This week’s story is from Kitchener, Ontario. It illustrates how creating a dialogue between offenders and victims can lead to a resolution that helps both parties.
A youth charged with vandalism because he spray painted “art” on the exterior wall of a local “burger joint” sits across from two mediators telling them his side of the story. It was late at night, and he and his friend found a few cans of spray paint on the ground. As they walked around town they came across a building and decided to “decorate” it. But, things did not turn out well. The youth describes being caught, the shame of police coming to his house, the look on his parents’ faces when he is arrested and the humiliation experienced by his family.

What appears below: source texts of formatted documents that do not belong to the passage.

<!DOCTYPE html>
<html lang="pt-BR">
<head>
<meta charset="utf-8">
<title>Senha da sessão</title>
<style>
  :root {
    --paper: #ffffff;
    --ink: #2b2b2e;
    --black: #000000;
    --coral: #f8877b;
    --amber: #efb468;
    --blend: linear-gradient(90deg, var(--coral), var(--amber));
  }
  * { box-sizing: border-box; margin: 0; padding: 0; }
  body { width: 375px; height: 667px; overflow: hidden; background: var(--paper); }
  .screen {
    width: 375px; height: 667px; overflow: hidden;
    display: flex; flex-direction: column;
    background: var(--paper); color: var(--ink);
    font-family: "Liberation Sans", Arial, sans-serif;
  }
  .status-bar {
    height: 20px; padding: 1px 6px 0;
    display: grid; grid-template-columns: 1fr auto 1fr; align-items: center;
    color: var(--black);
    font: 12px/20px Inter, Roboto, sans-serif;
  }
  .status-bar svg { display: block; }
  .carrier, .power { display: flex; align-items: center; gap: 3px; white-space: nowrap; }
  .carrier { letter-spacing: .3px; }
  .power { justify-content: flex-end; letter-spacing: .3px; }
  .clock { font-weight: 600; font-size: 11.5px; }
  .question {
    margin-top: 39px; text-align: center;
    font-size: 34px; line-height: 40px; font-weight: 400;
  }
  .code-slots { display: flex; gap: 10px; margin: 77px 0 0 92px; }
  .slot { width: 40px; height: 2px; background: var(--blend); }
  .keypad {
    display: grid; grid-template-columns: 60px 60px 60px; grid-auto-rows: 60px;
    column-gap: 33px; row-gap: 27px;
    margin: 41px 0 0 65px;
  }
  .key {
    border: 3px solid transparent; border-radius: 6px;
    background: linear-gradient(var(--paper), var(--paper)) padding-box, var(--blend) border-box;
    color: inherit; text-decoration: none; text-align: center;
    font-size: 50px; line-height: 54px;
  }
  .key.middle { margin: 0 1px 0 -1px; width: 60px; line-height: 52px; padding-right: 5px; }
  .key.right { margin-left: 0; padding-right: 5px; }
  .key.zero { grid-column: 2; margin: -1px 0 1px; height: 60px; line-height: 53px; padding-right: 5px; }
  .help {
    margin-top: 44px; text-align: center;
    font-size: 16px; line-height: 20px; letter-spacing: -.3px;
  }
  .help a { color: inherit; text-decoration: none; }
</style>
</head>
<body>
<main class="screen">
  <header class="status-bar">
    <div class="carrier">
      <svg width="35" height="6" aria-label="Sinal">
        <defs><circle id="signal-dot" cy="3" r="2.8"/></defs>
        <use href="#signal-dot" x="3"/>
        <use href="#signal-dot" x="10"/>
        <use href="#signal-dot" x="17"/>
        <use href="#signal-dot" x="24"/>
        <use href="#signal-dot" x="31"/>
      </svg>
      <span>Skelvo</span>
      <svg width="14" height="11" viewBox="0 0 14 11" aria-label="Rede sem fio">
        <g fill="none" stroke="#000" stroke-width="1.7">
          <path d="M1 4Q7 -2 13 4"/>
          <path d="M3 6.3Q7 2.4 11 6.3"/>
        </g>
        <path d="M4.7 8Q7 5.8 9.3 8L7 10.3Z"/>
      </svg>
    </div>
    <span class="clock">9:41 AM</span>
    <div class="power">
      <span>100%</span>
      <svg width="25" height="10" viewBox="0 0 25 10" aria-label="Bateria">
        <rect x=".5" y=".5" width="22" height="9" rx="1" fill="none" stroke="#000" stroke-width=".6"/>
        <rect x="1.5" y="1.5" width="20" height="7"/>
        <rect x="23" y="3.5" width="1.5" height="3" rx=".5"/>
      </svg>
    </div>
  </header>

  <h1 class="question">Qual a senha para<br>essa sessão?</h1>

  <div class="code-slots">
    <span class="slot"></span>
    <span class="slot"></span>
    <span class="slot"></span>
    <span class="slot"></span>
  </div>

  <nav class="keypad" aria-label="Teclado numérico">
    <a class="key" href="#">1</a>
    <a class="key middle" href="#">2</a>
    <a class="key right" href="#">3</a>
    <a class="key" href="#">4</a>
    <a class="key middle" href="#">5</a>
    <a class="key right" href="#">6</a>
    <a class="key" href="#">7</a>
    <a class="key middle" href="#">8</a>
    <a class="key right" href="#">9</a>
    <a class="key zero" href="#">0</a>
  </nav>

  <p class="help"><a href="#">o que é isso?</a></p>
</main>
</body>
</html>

He takes responsibility, but is worried that he has no money to pay for the damages.
In Canadian criminal legislation, the Youth Criminal Justice Act allows young people between the age of 12 and 17, where appropriate, to be diverted from a court process towards a restorative justice program in the community. This is not about minimizing what was done; rather it acknowledges the harm done and allows for direct responsibility.
The owner of the restaurant is upset and wants answers, “Why my business? What kind of parents does this kid have?” He explains through gritted teeth that his employees have to work twice as hard when something like this occurs. First they have to clean up the graffiti, and then they have to prepare for customers. It’s not the first time something like this has happened and these kinds of acts put the viability of his business at risk.
The day comes for the two parties to meet and mediators believe it will be safe and helpful for all involved. The victim, the offender and two mediators sit at a picnic table outside the restaurant. The owner explains how this crime impacted his business and staff and each side tells their story. After much discussion, the conversation moves toward restitution. Some possibilities emerge: the youth could get a part time job or borrow money from his parents. The owner, silent for a time, makes a suggestion, why doesn’t the youth work for him at the restaurant to repay his debt? Then, if he does a good job, he can continue his employment and stay out of trouble.
Richard Tarnoff is coordinator of the Boundary Restorative Justice Program. Assistance from the Independent Academic Research Studies program, UK, is gratefully acknowledged. Trail is served by the Greater Trail Community Justice Program. Visit their website www.greatertrailcommunityjustice.com.